Bishop Thomas Wenski, chairman of the US Conference of Catholic Bishops' (USCCB) international policy committee, is urging textile industry lobbying groups to avoid divisive and alarmist rhetoric when criticizing trade preferences for the world's poorest countries.
"Pitting hard-working manufacturers in our country against the poorest of the poor in Haiti and Africa is a disservice to the dignity all workers," Bishop Wenski said. "While civil discussions and candid disagreements over the impact of trade agreements are reasonable conversations to have in a democracy, playing to the fears of anxious workers is irresponsible and reduces the debate over trade agreements to shallow sound-bites."
The US Conference of Catholic Bishops, the Episcopal Church, the United Church of Christ, the Evangelical Lutheran Church in America and the United Methodist Church support the Haitian Hemispheric Opportunity through Partnership Encouragement (HOPE) Act to help stimulate economic growth and reduce entrenched poverty in Haiti, the poorest country in the Western Hemisphere. On December 5, this ecumenical coalition wrote to all members of Congress urging the passage of preferences for Haiti before the 109th Congress adjourns. A copy of the letter is below.

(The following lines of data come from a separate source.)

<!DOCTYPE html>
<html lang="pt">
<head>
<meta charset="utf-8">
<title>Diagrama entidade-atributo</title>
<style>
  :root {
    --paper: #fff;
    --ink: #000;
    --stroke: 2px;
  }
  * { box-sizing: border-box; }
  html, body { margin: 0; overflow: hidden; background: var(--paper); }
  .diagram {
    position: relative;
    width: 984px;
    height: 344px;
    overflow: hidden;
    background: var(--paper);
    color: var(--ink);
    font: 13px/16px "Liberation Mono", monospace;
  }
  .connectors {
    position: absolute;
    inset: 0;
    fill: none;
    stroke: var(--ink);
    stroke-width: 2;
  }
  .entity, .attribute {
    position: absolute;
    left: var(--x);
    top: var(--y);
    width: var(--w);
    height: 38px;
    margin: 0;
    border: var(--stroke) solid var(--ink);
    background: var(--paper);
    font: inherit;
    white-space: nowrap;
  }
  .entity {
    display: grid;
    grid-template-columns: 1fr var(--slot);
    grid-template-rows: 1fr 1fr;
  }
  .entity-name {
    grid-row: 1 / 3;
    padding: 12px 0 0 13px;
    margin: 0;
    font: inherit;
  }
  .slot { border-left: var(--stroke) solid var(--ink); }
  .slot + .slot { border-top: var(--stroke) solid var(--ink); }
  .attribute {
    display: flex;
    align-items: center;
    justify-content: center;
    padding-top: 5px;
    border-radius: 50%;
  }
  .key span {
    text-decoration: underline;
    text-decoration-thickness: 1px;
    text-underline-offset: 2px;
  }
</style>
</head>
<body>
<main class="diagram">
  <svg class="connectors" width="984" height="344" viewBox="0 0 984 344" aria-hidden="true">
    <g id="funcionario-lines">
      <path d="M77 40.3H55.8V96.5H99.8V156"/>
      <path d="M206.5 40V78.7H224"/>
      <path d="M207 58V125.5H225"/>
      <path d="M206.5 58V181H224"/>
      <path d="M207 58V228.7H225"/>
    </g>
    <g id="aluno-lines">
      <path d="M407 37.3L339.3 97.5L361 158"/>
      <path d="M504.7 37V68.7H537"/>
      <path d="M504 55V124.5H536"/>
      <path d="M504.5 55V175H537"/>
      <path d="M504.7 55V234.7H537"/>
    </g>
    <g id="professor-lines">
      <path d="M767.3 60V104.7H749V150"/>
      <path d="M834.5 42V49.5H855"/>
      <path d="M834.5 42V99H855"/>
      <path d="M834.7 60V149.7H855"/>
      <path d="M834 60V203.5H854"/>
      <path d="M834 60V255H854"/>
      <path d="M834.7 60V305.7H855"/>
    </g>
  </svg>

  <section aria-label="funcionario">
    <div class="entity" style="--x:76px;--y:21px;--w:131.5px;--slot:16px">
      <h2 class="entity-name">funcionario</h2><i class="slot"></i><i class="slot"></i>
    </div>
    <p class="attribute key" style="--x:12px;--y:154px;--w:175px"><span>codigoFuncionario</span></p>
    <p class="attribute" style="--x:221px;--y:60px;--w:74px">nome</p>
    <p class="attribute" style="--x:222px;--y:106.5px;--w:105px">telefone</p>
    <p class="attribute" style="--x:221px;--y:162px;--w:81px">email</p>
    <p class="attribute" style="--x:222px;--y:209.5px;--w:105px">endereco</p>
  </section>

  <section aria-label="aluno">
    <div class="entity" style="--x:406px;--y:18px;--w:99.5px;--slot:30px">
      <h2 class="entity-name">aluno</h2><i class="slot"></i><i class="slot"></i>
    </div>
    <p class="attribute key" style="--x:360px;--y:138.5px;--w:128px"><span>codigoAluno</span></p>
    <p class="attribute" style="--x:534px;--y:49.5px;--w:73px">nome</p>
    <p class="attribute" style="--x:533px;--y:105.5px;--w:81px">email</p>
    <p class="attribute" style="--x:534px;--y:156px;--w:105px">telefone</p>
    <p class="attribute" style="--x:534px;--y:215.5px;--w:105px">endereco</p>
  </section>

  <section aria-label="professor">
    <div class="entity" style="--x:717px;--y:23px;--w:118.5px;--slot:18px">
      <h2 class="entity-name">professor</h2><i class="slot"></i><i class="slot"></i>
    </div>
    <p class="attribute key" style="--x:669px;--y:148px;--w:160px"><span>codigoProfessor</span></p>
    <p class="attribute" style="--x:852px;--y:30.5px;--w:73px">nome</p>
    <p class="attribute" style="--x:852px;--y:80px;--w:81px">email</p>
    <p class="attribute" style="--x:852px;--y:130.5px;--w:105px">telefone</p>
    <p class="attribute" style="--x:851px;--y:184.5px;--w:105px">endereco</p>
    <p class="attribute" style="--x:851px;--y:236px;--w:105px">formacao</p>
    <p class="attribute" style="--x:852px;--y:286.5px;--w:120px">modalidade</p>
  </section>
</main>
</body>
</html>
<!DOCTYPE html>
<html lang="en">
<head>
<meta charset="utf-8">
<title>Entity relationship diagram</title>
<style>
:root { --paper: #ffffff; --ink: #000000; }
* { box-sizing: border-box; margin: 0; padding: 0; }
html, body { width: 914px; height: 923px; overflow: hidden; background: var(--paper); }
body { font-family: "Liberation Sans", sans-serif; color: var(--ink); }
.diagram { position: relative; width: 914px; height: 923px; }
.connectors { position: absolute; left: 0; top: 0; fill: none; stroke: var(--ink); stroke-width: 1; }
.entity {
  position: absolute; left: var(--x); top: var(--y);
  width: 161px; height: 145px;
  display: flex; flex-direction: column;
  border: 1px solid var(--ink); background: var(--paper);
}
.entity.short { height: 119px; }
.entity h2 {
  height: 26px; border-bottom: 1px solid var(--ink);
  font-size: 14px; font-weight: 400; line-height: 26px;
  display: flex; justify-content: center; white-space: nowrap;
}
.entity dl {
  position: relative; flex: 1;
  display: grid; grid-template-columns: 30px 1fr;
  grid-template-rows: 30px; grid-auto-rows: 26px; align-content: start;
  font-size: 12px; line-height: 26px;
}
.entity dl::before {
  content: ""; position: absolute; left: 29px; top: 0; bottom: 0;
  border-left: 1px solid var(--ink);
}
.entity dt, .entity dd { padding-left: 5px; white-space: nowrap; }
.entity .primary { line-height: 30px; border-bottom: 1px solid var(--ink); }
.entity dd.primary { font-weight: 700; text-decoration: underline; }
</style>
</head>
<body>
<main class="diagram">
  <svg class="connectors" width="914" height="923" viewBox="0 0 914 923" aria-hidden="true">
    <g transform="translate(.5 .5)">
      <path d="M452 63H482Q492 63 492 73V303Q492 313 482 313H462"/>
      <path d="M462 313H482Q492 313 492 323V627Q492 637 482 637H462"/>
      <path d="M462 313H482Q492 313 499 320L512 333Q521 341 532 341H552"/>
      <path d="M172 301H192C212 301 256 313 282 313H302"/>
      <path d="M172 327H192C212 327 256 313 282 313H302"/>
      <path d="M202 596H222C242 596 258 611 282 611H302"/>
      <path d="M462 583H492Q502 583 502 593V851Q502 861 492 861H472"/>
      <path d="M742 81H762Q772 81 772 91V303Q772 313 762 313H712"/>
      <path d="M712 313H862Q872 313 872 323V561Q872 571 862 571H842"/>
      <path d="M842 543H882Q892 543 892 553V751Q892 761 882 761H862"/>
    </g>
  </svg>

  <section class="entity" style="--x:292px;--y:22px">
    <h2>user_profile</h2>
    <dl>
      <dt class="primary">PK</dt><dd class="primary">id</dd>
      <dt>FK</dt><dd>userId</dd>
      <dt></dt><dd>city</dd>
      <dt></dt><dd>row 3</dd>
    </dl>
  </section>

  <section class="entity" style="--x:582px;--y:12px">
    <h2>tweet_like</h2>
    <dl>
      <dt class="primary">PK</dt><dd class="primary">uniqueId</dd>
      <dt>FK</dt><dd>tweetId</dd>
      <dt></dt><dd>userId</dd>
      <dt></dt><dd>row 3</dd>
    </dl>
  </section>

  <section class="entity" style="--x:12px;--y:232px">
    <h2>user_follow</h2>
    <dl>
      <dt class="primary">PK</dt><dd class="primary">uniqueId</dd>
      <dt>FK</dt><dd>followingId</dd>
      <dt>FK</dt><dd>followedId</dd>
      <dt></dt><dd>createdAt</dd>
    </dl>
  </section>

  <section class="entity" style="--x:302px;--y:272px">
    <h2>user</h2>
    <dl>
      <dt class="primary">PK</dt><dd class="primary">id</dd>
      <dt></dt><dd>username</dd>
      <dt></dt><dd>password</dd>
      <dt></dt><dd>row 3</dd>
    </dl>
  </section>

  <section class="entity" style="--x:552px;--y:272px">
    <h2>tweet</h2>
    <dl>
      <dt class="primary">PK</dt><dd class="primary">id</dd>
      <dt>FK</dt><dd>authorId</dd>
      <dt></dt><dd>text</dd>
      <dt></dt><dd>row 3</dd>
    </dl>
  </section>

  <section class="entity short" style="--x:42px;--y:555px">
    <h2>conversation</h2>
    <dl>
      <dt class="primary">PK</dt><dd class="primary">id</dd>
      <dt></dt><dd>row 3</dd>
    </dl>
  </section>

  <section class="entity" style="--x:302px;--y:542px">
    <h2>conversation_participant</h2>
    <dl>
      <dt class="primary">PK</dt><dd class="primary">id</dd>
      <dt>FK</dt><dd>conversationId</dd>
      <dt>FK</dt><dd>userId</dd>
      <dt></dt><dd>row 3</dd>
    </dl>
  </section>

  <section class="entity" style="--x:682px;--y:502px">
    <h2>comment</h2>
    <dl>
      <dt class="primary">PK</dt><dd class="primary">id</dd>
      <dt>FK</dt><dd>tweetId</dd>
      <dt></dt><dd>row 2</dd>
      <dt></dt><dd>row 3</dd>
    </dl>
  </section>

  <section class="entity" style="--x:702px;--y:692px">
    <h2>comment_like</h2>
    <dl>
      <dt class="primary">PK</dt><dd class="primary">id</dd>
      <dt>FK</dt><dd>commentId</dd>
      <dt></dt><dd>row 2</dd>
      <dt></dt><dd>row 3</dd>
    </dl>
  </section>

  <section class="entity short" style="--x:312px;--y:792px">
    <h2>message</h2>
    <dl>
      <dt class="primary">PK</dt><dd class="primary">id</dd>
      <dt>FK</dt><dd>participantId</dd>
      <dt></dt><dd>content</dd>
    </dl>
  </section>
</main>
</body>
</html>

By providing duty-free access to US markets for certain clothes made in Haiti, the modest trade preferences would help rejuvenate the country's devastated apparel industry that has lost some 80,000 jobs. Eighty percent of Haitians live in abject poverty and the per-capita yearly income stands at just $440.
A study commissioned by the US Agency for International Development found that the HOPE Act would have no adverse impact on manufacturers in the United States. In fact, Haiti is an important importer of American products ranging from rice and chickens to automobiles and computers. For every dollar sent to Haiti, one dollar and thirty-four cents comes back.
Congress is expected to consider the bill in early December.
"This important legislation is part our moral imperative to care for the least among us, and reflects the deep-rooted humanitarian concerns of the American people," Bishops Wenski said. "It also offers a meaningful path for many vulnerable people in Haiti to become true partners in their own future."